That’s the thesis of this rant: there are none. And the reason for that is that “centrism” is not, and cannot be, a principled position.
But let me unpack that a little.
For the sake of having a defined term to rant about, I’m defining as centrism the explicit or implied goal of maintaining a “moderate” or “electable” position between “two extremes”. You can tell by the scare quotes what epistemic status I think those words hold, but also they are in quotes intentionally. They are a framing that someone I’m calling a centrist might choose. They are things they might say, to describe or defend a position, meaning them sincerely.
I’m here to shit on that framing, not because I don’t think it’s sincere enough to be a principled position, but because it’s not coherent enough.
Good policy is rooted in two things. Humane values, and evidence that the policy will work to further those values.
Bad policy fails in one or both of those criteria. For example, eugenics and white supremacy are founded in inhumane values, whereas trickle-down economics and fiscal austerity fall on their faces pretty hard when it comes to finding evidence that they work as stated.
Reasonable minds can differ, for any given policy, on how well it is aligned to humane values, and certainly how much evidence there is that it will have the intended effect, or what unintended effects to look out for.

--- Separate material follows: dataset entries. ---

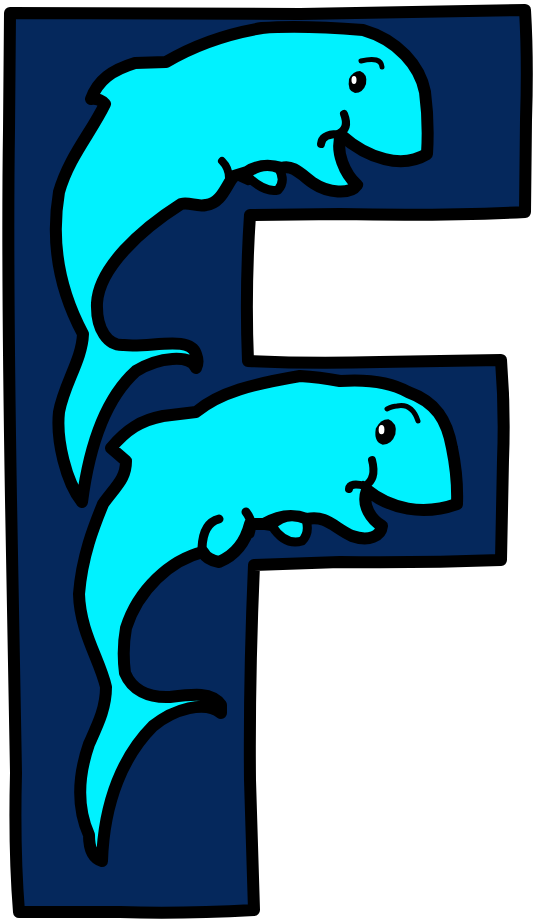
<!DOCTYPE html>
<html lang="en">
<head>
<meta charset="utf-8">
<title>Letter F with two whales</title>
<style>
:root { --paper: #ffffff; --navy: #05285c; --cyan: #00f2ff; --ink: #000000; }
html, body { margin: 0; background: var(--paper); overflow: hidden; }
.letter-art { display: block; width: 536px; height: 924px; }
.letter { fill: var(--navy); stroke: var(--ink); stroke-width: 12; stroke-linejoin: round; }
.body { fill: var(--cyan); stroke: var(--ink); stroke-width: 12; stroke-linejoin: round; stroke-linecap: round; }
.line { fill: none; stroke: var(--ink); stroke-width: 8; stroke-linecap: round; stroke-linejoin: round; }
.brow { stroke-width: 5; }
.pupil { fill: var(--ink); }
.glint { fill: var(--paper); }
</style>
</head>
<body>
<svg class="letter-art" viewBox="0 0 536 924" role="img" aria-label="Navy letter F decorated with two leaping cyan whales">
  <defs>
    <g id="eye">
      <path class="pupil" d="M-8-3Q-4-11 3-11Q11-8 9 2Q6 11-2 11Q-10 9-8-3Z"/>
      <ellipse class="glint" cx="-3" cy="-2" rx="2.5" ry="4"/>
    </g>
  </defs>

  <path class="letter" d="M10 13L300 14L525 10Q528 60 526 120L525 212Q440 216 340 214L250 215Q245 290 248 361Q310 364 380 362L501 360Q505 410 503 460L501 560Q420 563 340 562L254 565Q249 680 250 780L254 910Q180 914 120 912L19 912Q14 850 16 773L11 500Q7 260 9 130Z"/>

  <g id="upper-whale">
    <path class="body" d="M91 99C98 80 112 70 135 63L166 62C200 42 232 33 262 28Q300 25 363 30C398 40 420 66 425 92Q429 122 427 154C402 169 368 159 341 135C335 152 345 174 357 185C350 195 328 193 313 183C302 175 292 164 282 168Q262 162 247 172L234 176C226 185 222 203 206 205C196 207 190 202 181 204C140 230 99 268 97 303C96 330 108 346 124 345C150 348 190 335 196 354Q199 362 196 368C190 354 159 357 136 371C107 397 90 440 82 502C66 482 56 440 59 412C64 384 82 360 83 334C60 291 50 245 59 192C69 157 91 133 105 104Q99 98 91 99Z"/>
    <path class="line" d="M222 161Q229 168 229 178M237 176L248 181"/>
    <path class="body" style="stroke-width:9" d="M246 175Q262 162 279 169Q286 181 278 190Q264 193 246 175Z"/>
    <path class="line" d="M344 114Q350 129 338 134Q322 134 321 144M338 134L344 140"/>
    <path class="line brow" d="M361 61Q381 56 382 67"/>
    <use href="#eye" x="357" y="82"/>
  </g>

  <g id="lower-whale">
    <path class="body" d="M111 448C126 430 141 420 163 416L196 412C220 392 253 384 300 376Q319 377 340 381Q383 378 408 392C436 402 447 420 452 448Q458 477 457 504C423 516 390 509 367 490C361 506 372 520 382 526C381 536 369 542 352 536C334 528 327 515 307 519Q286 511 264 524L250 524C246 540 238 554 219 562Q207 560 203 552C170 560 138 590 126 628Q122 650 125 673C132 690 148 698 170 697C194 694 212 692 221 705V713C205 700 174 709 153 726C124 755 104 800 102 861Q89 857 89 835C77 808 78 776 89 744C98 724 106 708 106 687C100 660 80 632 79 594C82 556 94 526 103 504C116 486 126 479 126 461Q118 454 111 448Z"/>
    <path class="line" d="M219 519Q203 523 202 548M246 512Q254 522 250 534M254 524L275 527" style="stroke-width:9"/>
    <path class="body" style="stroke-width:9" d="M272 526Q286 511 306 520Q310 533 302 541Q285 546 272 526Z"/>
    <path class="line" d="M372 460Q377 479 365 486Q350 482 349 489M363 485L369 493"/>
    <path class="line brow" d="M387 409Q393 406 397 406Q412 403 418 421"/>
    <use href="#eye" x="385" y="432" transform="translate(385 432) scale(1.15) translate(-385 -432)"/>
  </g>
</svg>
</body>
</html>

But to dispute that a policy needs to be humane or effective is not the work of a reasonable mind. It is either bad faith or poor critical thinking skills. Or both: there’s nothing about arguing in bad faith that inherently elevates someone to the level of intellectual competence you might imagine the devil would look for in a prospective advocate.
So here’s the problem with centrism as centrism. There is no principled middle ground between humane and inhumane values. There is no principled middle ground between desiring safety and efficacy, and not caring what happens. There is no merit to arguing for a middle position between two policies you frame as “extremes” along some imaginary linear axis, solely because it is a “moderate” position, without regard to the concrete details of what those positions are.
The moderate position between liberation and oppression is complicity.
Having said that, a thing a lot of people mistake for centrism, quite unfairly, is gradualism. Yes, I could construct an equivalent rant about gradualism for its own sake that would put it in the same ethical position as centrism. A kind of soft conservatism: yes change things for the better, but not too fast, people are scared of change. Criticism of that kind of gradualism would be fair but redundant so I won’t bother. You get the point.
But the difference is, gradualism can inhabit the space of reasonable discussion about evidence. The vague hand-wringing “don’t change things too fast” becomes the quantifiable constraint “don’t change that thing faster than you can correct for its unintended consequences.” You shouldn’t go around calling yourself a gradualist, but maybe consider how gradual a change will be optimal in a given situation.
So what am I trying to say? Don’t be a centrist. Don’t be a moderate who has no measuring stick for moderation but the arbitrary midpoint of a piece of string whose ends are held by others and moved around at their pleasure. Don’t be political piggy-in-the-middle; you’ll earn all the respect you are due for it.
Have convictions, and have the courage of them. Just drive safe for the road conditions and keep looking where you’re going.